4. Start a compost pile. This goes along with growing a garden and it’s a gratifying way to cycle your food waste back into producing more food rather than just throwing it away. With compost, the leftovers from your food decompose into a nutrient-rich soil amendment that will help grow your garden and produce your food in the future. The cycle is so simple yet so beautiful.
Most food waste can be composted (other than dairy or meat which attract pests). There are tons of different ways to compost, but the key principals are the same across the board. The main idea is to maintain the proper ratio of carbon and nitrogen in the pile. To do so, a balance must be achieved between carbon-rich and nitrogen-rich materials. Carbon-rich materials are usually dry and brown: dried leaves, wood chips, sawdust, shredded brown paper. Nitrogen-rich materials are green or fresher things like food scraps, grass clippings, coffee grounds, or manure. By maintaining a roughly equal ratio of “browns” and “greens” you can achieve an environment which fosters the growth of insects, fungi, and bacteria to break down your waste. Layering the browns and greens in 3-4 inch layers is a good way to get a good mix of each.

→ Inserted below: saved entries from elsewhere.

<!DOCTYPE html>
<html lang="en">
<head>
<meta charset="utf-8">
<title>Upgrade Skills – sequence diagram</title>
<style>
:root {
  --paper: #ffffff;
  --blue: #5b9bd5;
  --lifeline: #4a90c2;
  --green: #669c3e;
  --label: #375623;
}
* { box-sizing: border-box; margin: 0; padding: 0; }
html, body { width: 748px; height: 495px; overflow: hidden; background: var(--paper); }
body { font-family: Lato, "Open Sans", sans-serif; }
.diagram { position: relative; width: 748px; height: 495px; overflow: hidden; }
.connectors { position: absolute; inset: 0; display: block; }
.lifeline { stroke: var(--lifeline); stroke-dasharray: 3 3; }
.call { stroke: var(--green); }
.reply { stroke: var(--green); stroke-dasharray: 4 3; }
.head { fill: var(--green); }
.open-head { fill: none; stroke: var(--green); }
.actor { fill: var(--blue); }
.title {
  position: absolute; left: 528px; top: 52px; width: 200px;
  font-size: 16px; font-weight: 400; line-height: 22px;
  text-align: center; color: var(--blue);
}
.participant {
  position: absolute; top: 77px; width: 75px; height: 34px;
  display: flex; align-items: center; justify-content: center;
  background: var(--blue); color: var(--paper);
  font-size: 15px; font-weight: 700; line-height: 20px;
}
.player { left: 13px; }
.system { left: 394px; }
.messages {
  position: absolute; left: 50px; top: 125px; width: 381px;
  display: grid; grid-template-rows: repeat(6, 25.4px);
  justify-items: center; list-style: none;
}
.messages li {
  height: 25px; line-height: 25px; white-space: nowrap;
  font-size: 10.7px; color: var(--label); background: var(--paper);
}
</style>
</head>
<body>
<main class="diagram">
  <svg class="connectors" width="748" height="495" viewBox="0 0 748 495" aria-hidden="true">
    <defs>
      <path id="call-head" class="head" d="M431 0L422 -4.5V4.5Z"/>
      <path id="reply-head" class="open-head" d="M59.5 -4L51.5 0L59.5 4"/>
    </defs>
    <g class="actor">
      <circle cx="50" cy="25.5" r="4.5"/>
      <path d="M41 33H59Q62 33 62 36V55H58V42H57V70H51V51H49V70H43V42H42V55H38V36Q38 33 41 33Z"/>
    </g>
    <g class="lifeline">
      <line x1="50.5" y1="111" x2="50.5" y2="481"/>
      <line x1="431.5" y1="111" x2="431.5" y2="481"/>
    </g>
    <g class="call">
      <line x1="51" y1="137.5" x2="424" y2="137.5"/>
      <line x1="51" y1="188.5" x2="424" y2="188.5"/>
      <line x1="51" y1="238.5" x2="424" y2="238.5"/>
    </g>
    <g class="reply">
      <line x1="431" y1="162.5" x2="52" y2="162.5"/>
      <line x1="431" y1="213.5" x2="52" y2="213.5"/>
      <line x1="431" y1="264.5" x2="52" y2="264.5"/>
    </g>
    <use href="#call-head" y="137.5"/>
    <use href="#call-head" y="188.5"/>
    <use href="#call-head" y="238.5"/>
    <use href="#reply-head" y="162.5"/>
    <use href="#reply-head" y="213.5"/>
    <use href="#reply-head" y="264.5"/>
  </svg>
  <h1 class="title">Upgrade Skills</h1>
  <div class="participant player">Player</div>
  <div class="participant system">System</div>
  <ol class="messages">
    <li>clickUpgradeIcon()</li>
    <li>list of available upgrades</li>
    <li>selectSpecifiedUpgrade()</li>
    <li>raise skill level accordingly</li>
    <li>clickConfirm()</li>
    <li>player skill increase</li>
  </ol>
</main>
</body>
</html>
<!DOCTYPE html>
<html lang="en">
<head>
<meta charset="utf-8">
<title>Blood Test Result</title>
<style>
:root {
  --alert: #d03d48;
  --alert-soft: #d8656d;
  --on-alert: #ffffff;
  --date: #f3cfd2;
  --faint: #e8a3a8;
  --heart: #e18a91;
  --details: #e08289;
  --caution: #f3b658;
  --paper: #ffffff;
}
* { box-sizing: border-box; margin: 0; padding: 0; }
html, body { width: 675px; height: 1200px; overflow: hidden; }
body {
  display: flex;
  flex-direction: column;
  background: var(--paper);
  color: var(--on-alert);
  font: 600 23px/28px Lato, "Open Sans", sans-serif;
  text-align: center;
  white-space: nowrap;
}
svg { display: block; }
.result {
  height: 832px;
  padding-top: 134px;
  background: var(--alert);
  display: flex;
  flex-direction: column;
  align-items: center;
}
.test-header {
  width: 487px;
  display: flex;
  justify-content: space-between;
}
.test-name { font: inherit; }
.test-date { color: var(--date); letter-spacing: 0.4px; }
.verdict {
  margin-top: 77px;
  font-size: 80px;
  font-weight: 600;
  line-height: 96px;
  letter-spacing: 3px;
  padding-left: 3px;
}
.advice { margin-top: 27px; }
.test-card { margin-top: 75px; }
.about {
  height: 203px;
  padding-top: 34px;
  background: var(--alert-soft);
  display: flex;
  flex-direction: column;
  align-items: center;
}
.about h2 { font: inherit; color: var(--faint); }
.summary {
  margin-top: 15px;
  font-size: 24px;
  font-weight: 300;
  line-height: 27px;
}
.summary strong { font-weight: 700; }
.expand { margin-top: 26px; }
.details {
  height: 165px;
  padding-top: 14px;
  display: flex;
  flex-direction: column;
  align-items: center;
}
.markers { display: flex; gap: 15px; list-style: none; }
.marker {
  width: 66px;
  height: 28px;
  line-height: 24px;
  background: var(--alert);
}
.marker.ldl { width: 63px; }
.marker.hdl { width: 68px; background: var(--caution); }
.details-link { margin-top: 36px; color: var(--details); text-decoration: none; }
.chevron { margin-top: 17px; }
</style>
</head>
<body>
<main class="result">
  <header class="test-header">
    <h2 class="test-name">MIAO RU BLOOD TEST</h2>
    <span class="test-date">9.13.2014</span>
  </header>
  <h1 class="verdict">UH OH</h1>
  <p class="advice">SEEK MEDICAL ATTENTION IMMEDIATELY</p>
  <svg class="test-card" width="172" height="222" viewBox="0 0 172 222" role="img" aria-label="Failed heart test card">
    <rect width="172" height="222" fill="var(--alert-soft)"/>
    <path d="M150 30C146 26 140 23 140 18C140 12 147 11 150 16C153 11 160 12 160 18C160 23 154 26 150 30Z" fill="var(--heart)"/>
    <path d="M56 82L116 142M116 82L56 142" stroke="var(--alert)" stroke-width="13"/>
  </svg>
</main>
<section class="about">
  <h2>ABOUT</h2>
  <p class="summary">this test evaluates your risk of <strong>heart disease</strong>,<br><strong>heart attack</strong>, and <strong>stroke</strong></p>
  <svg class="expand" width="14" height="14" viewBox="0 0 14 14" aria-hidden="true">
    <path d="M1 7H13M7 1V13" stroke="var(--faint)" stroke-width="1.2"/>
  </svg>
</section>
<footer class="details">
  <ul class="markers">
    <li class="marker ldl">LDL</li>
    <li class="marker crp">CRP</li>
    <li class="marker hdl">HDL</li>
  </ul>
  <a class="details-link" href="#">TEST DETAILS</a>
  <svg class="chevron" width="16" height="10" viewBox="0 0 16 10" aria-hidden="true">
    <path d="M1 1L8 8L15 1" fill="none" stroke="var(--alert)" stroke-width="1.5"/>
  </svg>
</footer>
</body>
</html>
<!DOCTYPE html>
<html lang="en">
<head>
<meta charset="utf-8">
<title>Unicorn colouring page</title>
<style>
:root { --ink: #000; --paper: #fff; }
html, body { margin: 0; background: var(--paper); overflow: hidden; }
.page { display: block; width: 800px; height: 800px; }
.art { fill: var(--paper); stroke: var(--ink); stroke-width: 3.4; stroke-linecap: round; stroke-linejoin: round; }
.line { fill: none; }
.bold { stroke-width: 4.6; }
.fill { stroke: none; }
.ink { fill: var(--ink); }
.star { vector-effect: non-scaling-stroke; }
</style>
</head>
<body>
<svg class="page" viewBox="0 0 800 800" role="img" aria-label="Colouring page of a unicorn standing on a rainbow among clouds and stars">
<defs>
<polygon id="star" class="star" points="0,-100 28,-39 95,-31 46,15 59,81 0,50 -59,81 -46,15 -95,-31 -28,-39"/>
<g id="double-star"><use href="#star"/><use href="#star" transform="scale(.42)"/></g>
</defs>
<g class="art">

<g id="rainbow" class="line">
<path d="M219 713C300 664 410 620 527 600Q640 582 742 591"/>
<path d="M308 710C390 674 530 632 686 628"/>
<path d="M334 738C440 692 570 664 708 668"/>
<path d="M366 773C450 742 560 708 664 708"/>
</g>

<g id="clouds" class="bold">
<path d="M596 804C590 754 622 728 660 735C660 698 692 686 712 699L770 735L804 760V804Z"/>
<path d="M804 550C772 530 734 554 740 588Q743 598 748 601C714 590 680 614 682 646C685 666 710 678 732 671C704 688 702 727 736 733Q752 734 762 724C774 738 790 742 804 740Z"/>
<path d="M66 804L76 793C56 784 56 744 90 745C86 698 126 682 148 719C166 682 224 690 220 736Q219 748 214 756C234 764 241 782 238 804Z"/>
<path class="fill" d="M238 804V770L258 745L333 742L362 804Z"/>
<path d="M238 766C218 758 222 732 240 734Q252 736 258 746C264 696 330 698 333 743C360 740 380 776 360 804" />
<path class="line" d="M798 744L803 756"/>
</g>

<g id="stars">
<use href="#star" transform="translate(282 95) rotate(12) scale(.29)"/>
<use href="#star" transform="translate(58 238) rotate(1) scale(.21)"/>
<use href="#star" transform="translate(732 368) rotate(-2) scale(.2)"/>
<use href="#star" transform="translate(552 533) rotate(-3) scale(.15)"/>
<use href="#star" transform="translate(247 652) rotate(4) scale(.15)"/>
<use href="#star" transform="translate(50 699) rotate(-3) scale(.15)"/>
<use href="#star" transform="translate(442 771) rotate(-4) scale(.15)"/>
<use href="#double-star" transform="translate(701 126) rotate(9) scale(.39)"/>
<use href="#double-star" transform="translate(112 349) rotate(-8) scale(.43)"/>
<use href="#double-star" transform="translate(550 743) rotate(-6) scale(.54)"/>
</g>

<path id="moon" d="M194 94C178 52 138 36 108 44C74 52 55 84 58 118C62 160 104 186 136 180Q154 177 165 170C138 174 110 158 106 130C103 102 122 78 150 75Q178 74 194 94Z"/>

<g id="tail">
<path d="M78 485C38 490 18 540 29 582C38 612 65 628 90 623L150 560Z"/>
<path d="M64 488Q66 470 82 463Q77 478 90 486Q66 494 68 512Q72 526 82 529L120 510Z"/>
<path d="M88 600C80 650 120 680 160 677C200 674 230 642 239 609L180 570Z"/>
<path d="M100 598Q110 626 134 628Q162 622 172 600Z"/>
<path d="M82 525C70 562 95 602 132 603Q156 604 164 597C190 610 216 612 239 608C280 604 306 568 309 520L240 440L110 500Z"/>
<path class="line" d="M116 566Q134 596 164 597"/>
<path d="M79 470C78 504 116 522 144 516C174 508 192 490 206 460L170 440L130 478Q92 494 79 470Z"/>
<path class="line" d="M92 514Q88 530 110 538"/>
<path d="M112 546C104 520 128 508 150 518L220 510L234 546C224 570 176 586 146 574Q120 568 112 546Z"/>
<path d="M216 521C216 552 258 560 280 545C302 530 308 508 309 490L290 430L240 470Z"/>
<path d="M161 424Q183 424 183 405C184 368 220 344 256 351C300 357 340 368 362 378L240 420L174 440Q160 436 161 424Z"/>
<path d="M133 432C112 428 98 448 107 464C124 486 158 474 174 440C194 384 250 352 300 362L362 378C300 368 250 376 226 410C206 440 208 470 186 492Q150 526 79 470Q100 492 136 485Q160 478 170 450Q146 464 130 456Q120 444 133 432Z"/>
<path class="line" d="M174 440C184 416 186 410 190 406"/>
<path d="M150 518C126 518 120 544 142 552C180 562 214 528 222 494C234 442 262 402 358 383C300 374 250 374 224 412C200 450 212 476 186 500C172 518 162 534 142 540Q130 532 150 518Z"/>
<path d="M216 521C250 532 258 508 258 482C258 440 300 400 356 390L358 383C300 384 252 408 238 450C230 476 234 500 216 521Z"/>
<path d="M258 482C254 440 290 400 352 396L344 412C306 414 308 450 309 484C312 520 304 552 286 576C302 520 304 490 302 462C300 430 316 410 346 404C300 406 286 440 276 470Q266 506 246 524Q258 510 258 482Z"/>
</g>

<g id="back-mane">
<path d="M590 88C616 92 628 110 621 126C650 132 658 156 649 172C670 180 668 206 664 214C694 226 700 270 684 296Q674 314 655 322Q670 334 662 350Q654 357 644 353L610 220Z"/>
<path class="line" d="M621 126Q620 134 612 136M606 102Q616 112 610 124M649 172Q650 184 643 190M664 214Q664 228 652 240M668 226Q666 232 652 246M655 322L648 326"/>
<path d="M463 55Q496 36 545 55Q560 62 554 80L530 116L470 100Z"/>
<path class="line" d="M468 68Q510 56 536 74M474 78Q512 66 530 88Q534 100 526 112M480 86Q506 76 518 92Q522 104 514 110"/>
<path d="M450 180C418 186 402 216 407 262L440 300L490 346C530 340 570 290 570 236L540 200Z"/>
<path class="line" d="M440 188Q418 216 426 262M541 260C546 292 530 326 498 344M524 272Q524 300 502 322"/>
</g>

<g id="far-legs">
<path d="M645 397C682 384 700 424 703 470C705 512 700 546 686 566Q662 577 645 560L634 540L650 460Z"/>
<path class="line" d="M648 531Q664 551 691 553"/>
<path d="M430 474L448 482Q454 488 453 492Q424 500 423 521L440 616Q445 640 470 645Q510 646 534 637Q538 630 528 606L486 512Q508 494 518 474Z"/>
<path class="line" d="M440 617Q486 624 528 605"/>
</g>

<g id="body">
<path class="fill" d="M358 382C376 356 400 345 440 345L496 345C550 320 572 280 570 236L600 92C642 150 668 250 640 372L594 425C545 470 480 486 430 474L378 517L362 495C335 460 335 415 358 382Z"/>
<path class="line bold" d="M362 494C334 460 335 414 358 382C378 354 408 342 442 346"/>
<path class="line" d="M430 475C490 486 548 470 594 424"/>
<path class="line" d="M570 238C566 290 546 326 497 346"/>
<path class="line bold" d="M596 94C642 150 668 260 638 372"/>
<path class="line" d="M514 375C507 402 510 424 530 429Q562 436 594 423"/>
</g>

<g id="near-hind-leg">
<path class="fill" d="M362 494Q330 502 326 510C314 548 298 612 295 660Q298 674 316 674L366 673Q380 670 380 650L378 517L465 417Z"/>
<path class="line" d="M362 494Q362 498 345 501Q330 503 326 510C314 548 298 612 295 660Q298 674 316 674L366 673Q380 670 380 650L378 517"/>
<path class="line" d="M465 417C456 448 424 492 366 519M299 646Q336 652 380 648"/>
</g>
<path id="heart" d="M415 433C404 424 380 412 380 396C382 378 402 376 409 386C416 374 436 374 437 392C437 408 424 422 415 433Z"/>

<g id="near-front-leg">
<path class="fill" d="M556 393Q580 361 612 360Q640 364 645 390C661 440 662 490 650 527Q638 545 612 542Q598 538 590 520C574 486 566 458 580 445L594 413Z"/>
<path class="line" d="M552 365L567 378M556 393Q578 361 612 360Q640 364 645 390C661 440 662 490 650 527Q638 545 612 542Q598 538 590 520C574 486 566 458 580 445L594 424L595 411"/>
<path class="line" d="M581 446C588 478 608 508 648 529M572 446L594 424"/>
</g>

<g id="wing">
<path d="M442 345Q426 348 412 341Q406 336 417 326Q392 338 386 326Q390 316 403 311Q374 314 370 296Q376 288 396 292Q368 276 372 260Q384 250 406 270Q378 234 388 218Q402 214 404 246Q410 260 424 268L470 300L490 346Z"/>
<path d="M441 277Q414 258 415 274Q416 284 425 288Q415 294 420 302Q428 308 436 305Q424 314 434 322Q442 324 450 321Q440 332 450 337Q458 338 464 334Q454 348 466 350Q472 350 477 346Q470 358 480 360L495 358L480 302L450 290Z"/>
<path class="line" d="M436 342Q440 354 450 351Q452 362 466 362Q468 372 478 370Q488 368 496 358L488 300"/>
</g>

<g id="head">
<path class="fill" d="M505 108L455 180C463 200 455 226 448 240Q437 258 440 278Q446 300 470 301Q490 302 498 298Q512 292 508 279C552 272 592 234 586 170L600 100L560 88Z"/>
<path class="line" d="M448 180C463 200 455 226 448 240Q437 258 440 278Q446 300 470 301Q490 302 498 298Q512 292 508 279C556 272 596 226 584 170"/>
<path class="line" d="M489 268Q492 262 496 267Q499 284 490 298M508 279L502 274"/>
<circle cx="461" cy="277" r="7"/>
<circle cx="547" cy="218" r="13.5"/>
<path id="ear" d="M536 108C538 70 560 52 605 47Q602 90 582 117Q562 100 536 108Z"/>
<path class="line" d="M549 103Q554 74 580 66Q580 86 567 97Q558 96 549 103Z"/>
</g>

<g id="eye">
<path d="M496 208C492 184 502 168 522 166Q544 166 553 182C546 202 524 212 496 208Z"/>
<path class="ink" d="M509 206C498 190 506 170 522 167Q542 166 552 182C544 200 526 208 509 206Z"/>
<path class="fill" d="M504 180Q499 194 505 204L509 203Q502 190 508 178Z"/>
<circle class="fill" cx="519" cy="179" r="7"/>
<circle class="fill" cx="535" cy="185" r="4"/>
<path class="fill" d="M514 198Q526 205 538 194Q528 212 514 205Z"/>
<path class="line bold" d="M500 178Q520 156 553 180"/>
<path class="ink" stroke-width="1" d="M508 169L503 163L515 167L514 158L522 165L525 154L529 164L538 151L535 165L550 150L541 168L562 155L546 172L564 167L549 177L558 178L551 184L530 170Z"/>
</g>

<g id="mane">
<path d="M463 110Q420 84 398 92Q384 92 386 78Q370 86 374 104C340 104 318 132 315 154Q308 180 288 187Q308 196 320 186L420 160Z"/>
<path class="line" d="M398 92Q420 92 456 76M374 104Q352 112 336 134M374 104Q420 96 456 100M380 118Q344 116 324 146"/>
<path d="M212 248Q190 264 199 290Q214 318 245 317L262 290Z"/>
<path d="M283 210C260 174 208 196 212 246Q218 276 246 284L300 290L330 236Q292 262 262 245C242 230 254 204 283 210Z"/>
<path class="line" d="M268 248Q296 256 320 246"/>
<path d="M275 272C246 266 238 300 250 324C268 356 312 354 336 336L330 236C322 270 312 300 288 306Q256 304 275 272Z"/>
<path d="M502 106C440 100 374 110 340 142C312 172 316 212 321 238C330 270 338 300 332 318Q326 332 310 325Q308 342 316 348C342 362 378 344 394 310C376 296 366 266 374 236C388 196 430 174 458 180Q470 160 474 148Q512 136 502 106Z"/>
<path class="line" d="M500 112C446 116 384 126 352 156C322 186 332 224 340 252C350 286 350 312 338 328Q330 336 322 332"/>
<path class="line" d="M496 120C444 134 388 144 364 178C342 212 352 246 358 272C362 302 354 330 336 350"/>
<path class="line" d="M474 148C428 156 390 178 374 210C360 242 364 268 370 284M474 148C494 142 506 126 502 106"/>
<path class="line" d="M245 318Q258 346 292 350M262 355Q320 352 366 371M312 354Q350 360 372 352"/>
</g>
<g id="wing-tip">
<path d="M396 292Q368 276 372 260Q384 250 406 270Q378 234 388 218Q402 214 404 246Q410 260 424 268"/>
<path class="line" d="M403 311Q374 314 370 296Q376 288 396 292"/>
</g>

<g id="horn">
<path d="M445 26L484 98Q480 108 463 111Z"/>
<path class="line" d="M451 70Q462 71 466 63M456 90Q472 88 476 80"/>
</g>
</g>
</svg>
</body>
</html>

You can use a bin if you like or just pile everything up. You will want to water your pile a bit when you add stuff to it or when it looks dry in order to maintain moisture and encourage decomposition. You will know your pile is too wet and has too much nitrogen if it stinks a lot. If your pile is too dry and has too much carbon, it will break down very slowly.
Temperature is another important part of composting, but not something you have to worry about too much. The temperature will kind of take care of itself if you do other stuff right. As your pile gets bigger and decomposition gets going, it will be able to sustain a higher temperature since much of the pile will be unexposed to outside air. At the same time, some fresh air is good because we want to attract aerobic bacteria (ones that need oxygen). The unpleasant smell of a wet and overly nitrogenous pile comes from too much anaerobic bacteria, which thrive in an environment free of oxygen. To introduce some air into the pile, you can turn it with a pitchfork every week or so. As you can see, the process is pretty straightforward and it will yield some amazing stuff to add to your garden.
I realize this post got very long which is what I was trying to avoid, but hopefully it wasn’t too dense or boring. I think these projects are a great way to find a new connection to your food. I think the long-term gains of the projects will help benefit the health of our bodies, minds, and environment.
On another note, today marks the beginning of National Pollinator Week. As you can see in my earlier post about Honey, bees (and other pollinators) are amazing creatures that are completely vital to our food supply and environment. Two articles I just read stated that bees pollinate 80% of the plants around along with 40% of the crops we need to eat. Go bees! To help keep the population of different pollinators healthy, you can plant flowers that attract different insects.
According to an article in the SF Chronicle, hummingbirds like lilacs, fuschias, and snapdragons. Butterflies like goldenrod, asters, and nasturtium. They both favor red flowers. Milkweed attracts monarch butterflies specifically. Bees will like a variety of purple, yellow, and white flowers planted together. Some of their favorites include asters, lavender, sages, and borage. A lot of the veggies we plant in our gardens are ones that bees will like too. Even if you aren’t going to plant anything in your backyard any time soon, I feel it’s important to think and learn about pollinators. Check out the events happening this week in the bay area to learn more about our fascinating and essential pollinators. Thanks for reading another long post!